Retype the data below exactly, skipping pictures.

Working data Start Marker

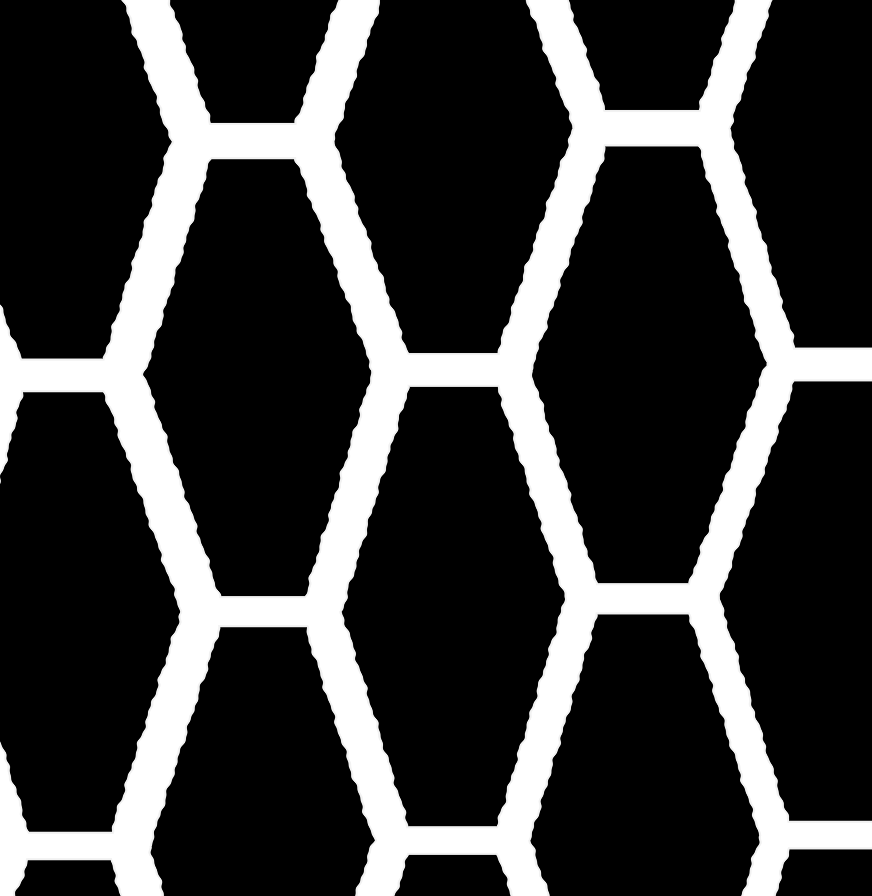
This pattern is drawn by a Shadertoy shader. Its source:

```glsl
// White wire netting of tall, slightly uneven hexagons on black.

const vec3 GROUND = vec3(0.0);
const vec3 WIRE = vec3(1.0);
const vec3 WIRE_RIM = vec3(0.95);

const vec2 ORIGIN = vec2(0.505, 0.587);   // centre of the middle bar
const vec2 PITCH = vec2(0.2176, 0.2626);  // half a repeat across and up
const float BAR_HALF = 0.0658;            // half length of a flat bar
const float TILT = 0.0235;                // rise of the rows to the right
const float TILT_ALTERNATE = 0.0095;      // change of rise on every other row
const float SPREAD = 0.026;               // sideways stretch, varies by row
const float SPREAD_RATE = 1.2;
const float BAR_WIDTH = 0.0368;
const float BAR_TAPER = 0.011;            // bars thicken upward
const float STRAND_WIDTH = 0.0435;
const float STRAND_TAPER = 0.016;         // strands thin toward the right
const float RIM = 0.0024;
const float ROUGHNESS = 0.0011;

float segmentDistance(vec2 p, vec2 a, vec2 b) {
    vec2 pa = p - a, ba = b - a;
    return length(pa - ba * clamp(dot(pa, ba) / dot(ba, ba), 0.0, 1.0));
}

// Centre of the flat bar at a lattice index whose column + row is even.
vec2 barCentre(vec2 id) {
    vec2 offset = id * PITCH;
    float parity = mod(id.y, 2.0) * 2.0 - 1.0;
    offset.y += offset.x * (TILT + TILT_ALTERNATE * parity);
    offset.x *= 1.0 + SPREAD * sin(SPREAD_RATE * id.y);
    return ORIGIN + offset;
}

// Layered sines that roughen the strands and leave the bars straight.
float edgeWobble(vec2 p) {
    return ROUGHNESS * (sin(151.0 * p.y + 47.0 * p.x)
                      + 0.6 * sin(293.0 * p.y - 83.0 * p.x + 1.7)
                      + 0.5 * sin(517.0 * p.y + 61.0 * p.x + 4.1));
}

// Signed distance to the netting, negative inside the wire.
float netDistance(vec2 p) {
    vec2 rough = p + vec2(edgeWobble(p), 0.0);
    vec2 nearest = round((p - ORIGIN) / PITCH);
    float bars = 1e3, strands = 1e3;
    vec2 halfBar = vec2(BAR_HALF, 0.0);

    for (int row = -2; row <= 2; row++) {
        for (int col = -2; col <= 1; col++) {
            vec2 id = nearest + vec2(col, row);
            if (mod(id.x + id.y, 2.0) > 0.5) continue;
            vec2 centre = barCentre(id);
            vec2 tip = centre + halfBar;
            bars = min(bars, segmentDistance(p, centre - halfBar, tip));

            // Two strands fork from the right end of each bar.
            for (float side = -1.0; side <= 1.0; side += 2.0) {
                vec2 next = barCentre(id + vec2(1.0, side)) - halfBar;
                strands = min(strands, segmentDistance(rough, tip, next));
            }
        }
    }

    float barWidth = BAR_WIDTH + BAR_TAPER * (p.y - 0.5);
    float strandWidth = STRAND_WIDTH - STRAND_TAPER * (p.x - 0.5)
                      + 0.004 * (p.y - 0.5);
    return min(bars - 0.5 * barWidth, strands - 0.5 * strandWidth);
}

void mainImage(out vec4 fragColor, in vec2 fragCoord) {
    vec2 p = fragCoord / iResolution.y;
    float pixel = 1.0 / iResolution.y;
    float d = netDistance(p);

    // Off-white rim around a pure white core.
    float core = smoothstep(-0.5 * pixel, 0.5 * pixel, -d - RIM);
    float cover = smoothstep(-0.6 * pixel, 0.6 * pixel, -d);
    vec3 color = mix(GROUND, mix(WIRE_RIM, WIRE, core), cover);
    fragColor = vec4(color, 1.0);
}
```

Working data End Marker

- **Result of the task**
This pattern is drawn by a Shadertoy shader. Its source:

```glsl
// White wire netting of tall, slightly uneven hexagons on black.

const vec3 GROUND = vec3(0.0);
const vec3 WIRE = vec3(1.0);
const vec3 WIRE_RIM = vec3(0.95);

const vec2 ORIGIN = vec2(0.505, 0.587);   // centre of the middle bar
const vec2 PITCH = vec2(0.2176, 0.2626);  // half a repeat across and up
const float BAR_HALF = 0.0658;            // half length of a flat bar
const float TILT = 0.0235;                // rise of the rows to the right
const float TILT_ALTERNATE = 0.0095;      // change of rise on every other row
const float SPREAD = 0.026;               // sideways stretch, varies by row
const float SPREAD_RATE = 1.2;
const float BAR_WIDTH = 0.0368;
const float BAR_TAPER = 0.011;            // bars thicken upward
const float STRAND_WIDTH = 0.0435;
const float STRAND_TAPER = 0.016;         // strands thin toward the right
const float RIM = 0.0024;
const float ROUGHNESS = 0.0011;

float segmentDistance(vec2 p, vec2 a, vec2 b) {
    vec2 pa = p - a, ba = b - a;
    return length(pa - ba * clamp(dot(pa, ba) / dot(ba, ba), 0.0, 1.0));
}

// Centre of the flat bar at a lattice index whose column + row is even.
vec2 barCentre(vec2 id) {
    vec2 offset = id * PITCH;
    float parity = mod(id.y, 2.0) * 2.0 - 1.0;
    offset.y += offset.x * (TILT + TILT_ALTERNATE * parity);
    offset.x *= 1.0 + SPREAD * sin(SPREAD_RATE * id.y);
    return ORIGIN + offset;
}

// Layered sines that roughen the strands and leave the bars straight.
float edgeWobble(vec2 p) {
    return ROUGHNESS * (sin(151.0 * p.y + 47.0 * p.x)
                      + 0.6 * sin(293.0 * p.y - 83.0 * p.x + 1.7)
                      + 0.5 * sin(517.0 * p.y + 61.0 * p.x + 4.1));
}

// Signed distance to the netting, negative inside the wire.
float netDistance(vec2 p) {
    vec2 rough = p + vec2(edgeWobble(p), 0.0);
    vec2 nearest = round((p - ORIGIN) / PITCH);
    float bars = 1e3, strands = 1e3;
    vec2 halfBar = vec2(BAR_HALF, 0.0);

    for (int row = -2; row <= 2; row++) {
        for (int col = -2; col <= 1; col++) {
            vec2 id = nearest + vec2(col, row);
            if (mod(id.x + id.y, 2.0) > 0.5) continue;
            vec2 centre = barCentre(id);
            vec2 tip = centre + halfBar;
            bars = min(bars, segmentDistance(p, centre - halfBar, tip));

            // Two strands fork from the right end of each bar.
            for (float side = -1.0; side <= 1.0; side += 2.0) {
                vec2 next = barCentre(id + vec2(1.0, side)) - halfBar;
                strands = min(strands, segmentDistance(rough, tip, next));
            }
        }
    }

    float barWidth = BAR_WIDTH + BAR_TAPER * (p.y - 0.5);
    float strandWidth = STRAND_WIDTH - STRAND_TAPER * (p.x - 0.5)
                      + 0.004 * (p.y - 0.5);
    return min(bars - 0.5 * barWidth, strands - 0.5 * strandWidth);
}

void mainImage(out vec4 fragColor, in vec2 fragCoord) {
    vec2 p = fragCoord / iResolution.y;
    float pixel = 1.0 / iResolution.y;
    float d = netDistance(p);

    // Off-white rim around a pure white core.
    float core = smoothstep(-0.5 * pixel, 0.5 * pixel, -d - RIM);
    float cover = smoothstep(-0.6 * pixel, 0.6 * pixel, -d);
    vec3 color = mix(GROUND, mix(WIRE_RIM, WIRE, core), cover);
    fragColor = vec4(color, 1.0);
}
```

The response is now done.